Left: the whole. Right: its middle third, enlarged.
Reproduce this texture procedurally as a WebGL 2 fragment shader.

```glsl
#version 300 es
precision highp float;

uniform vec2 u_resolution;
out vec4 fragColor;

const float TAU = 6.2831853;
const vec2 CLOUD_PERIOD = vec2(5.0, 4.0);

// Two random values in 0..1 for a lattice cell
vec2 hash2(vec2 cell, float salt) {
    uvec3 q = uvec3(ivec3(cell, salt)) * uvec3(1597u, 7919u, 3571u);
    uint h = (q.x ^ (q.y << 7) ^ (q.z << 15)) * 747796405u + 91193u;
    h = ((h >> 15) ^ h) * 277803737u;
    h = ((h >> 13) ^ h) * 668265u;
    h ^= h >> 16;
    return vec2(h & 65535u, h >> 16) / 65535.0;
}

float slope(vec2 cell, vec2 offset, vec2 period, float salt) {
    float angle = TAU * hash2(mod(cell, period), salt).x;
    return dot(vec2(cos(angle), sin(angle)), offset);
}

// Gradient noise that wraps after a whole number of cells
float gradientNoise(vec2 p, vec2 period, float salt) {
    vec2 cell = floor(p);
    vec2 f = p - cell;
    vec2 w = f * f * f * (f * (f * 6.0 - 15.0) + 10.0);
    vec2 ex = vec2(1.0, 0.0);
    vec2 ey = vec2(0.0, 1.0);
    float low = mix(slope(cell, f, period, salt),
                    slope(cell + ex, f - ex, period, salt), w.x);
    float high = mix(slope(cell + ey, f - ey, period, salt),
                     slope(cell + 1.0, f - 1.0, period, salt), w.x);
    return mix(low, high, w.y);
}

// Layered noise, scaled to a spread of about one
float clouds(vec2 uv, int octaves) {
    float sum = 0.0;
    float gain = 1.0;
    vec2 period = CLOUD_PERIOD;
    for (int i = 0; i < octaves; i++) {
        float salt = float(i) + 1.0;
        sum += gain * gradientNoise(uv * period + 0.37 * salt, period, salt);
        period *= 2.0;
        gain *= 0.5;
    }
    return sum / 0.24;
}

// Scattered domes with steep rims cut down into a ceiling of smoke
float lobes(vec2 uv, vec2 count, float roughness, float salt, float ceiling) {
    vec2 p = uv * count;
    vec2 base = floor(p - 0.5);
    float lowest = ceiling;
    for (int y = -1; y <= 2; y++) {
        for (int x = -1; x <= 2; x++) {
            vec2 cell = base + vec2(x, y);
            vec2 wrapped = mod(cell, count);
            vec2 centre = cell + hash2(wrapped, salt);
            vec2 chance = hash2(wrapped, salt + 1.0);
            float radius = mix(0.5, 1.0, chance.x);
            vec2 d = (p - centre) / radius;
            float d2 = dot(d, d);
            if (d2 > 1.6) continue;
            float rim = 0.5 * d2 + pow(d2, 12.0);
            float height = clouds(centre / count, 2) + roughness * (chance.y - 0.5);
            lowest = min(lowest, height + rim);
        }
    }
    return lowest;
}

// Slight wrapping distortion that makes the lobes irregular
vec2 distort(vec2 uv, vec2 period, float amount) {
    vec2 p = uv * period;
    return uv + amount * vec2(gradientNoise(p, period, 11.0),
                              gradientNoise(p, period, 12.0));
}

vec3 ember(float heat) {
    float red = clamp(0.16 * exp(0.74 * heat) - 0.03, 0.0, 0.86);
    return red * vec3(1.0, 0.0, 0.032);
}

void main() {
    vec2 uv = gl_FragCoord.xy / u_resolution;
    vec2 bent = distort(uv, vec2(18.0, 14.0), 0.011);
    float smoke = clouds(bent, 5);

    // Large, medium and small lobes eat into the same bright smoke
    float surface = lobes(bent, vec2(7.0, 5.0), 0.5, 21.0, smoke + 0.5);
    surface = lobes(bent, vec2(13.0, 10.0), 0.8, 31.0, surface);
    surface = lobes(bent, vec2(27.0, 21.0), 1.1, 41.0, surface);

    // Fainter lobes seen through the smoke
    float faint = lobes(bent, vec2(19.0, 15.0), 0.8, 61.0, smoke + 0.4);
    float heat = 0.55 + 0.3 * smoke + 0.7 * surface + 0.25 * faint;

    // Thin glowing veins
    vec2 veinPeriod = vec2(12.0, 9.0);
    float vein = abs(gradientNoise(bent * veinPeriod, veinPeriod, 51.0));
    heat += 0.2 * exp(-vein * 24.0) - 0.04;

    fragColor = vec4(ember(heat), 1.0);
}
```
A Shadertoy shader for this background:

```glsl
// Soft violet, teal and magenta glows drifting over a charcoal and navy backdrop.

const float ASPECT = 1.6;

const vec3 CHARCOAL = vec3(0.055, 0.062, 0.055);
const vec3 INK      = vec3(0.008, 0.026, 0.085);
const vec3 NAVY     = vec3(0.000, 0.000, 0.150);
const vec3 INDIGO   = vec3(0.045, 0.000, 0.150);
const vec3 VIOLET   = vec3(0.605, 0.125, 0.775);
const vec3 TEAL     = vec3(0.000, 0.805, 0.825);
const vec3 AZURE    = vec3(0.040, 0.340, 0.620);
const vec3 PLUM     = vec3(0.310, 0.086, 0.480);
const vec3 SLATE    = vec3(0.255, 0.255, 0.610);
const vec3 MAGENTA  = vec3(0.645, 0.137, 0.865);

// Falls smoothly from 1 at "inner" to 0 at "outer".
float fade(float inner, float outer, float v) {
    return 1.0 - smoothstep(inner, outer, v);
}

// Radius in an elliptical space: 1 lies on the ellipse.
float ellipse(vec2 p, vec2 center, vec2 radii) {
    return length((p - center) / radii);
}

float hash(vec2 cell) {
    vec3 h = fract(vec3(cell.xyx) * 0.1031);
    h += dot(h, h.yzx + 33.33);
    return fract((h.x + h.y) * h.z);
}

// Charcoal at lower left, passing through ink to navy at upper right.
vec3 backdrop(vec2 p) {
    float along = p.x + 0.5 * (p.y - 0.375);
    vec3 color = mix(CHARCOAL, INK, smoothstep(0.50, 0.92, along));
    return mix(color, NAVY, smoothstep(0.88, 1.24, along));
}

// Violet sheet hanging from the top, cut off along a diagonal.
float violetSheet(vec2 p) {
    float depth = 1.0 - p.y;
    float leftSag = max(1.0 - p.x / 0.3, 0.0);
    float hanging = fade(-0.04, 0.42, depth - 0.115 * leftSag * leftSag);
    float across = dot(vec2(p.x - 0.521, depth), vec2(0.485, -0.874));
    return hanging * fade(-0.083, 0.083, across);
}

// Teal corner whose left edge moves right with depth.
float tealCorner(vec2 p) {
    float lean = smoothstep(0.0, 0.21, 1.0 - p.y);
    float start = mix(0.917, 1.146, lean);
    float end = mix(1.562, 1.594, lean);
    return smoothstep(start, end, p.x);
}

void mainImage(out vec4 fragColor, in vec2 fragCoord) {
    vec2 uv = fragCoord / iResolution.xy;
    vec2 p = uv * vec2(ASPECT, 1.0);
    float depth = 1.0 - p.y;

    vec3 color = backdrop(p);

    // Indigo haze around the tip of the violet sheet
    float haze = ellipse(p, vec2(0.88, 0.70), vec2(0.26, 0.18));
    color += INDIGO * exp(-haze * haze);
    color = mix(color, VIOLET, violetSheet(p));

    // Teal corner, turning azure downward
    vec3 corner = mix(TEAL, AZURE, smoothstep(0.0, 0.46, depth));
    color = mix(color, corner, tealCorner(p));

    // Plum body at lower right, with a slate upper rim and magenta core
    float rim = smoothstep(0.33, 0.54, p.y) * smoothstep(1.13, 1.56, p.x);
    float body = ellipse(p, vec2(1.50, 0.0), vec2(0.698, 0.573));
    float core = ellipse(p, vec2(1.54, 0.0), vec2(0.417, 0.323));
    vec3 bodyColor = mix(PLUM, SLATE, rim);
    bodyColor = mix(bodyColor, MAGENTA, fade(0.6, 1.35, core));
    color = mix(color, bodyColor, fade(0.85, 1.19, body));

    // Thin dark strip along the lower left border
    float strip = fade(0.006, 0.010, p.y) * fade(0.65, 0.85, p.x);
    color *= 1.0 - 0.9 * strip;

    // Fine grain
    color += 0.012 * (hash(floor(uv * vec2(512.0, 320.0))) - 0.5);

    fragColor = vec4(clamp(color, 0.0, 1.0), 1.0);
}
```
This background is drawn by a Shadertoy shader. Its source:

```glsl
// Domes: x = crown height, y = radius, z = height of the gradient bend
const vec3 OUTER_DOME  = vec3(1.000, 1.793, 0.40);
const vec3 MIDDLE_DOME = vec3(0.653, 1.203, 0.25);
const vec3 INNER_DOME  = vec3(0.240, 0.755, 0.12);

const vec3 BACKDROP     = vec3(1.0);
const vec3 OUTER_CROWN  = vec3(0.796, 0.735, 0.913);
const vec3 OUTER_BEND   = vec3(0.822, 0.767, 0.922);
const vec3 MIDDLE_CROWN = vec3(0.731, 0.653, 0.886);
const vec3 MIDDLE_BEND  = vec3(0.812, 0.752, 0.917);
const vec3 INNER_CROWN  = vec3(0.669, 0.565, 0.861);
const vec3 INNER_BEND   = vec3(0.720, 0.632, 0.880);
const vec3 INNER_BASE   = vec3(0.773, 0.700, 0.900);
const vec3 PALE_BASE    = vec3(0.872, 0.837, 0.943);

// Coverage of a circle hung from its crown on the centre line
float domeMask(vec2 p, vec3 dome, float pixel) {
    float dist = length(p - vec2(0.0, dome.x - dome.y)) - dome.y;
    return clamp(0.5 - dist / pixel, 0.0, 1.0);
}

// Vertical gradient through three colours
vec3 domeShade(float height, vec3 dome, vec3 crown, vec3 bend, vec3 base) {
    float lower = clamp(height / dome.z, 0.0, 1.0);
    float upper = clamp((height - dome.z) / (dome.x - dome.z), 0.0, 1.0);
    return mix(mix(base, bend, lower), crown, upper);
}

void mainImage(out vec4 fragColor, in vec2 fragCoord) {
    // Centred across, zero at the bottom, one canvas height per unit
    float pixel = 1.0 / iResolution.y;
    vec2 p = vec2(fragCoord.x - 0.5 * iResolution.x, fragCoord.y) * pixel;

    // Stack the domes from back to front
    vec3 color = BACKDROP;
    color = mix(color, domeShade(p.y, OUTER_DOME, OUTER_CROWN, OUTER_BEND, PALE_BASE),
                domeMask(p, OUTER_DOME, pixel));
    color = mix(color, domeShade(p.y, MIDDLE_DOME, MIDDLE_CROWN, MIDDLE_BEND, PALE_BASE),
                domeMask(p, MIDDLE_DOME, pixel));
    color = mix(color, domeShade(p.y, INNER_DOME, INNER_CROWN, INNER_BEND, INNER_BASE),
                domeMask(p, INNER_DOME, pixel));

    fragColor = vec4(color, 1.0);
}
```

* **What you are asked to do**
Within the material above, report how many lines carry the word "lower", and nothing else.

* **The completed task**
5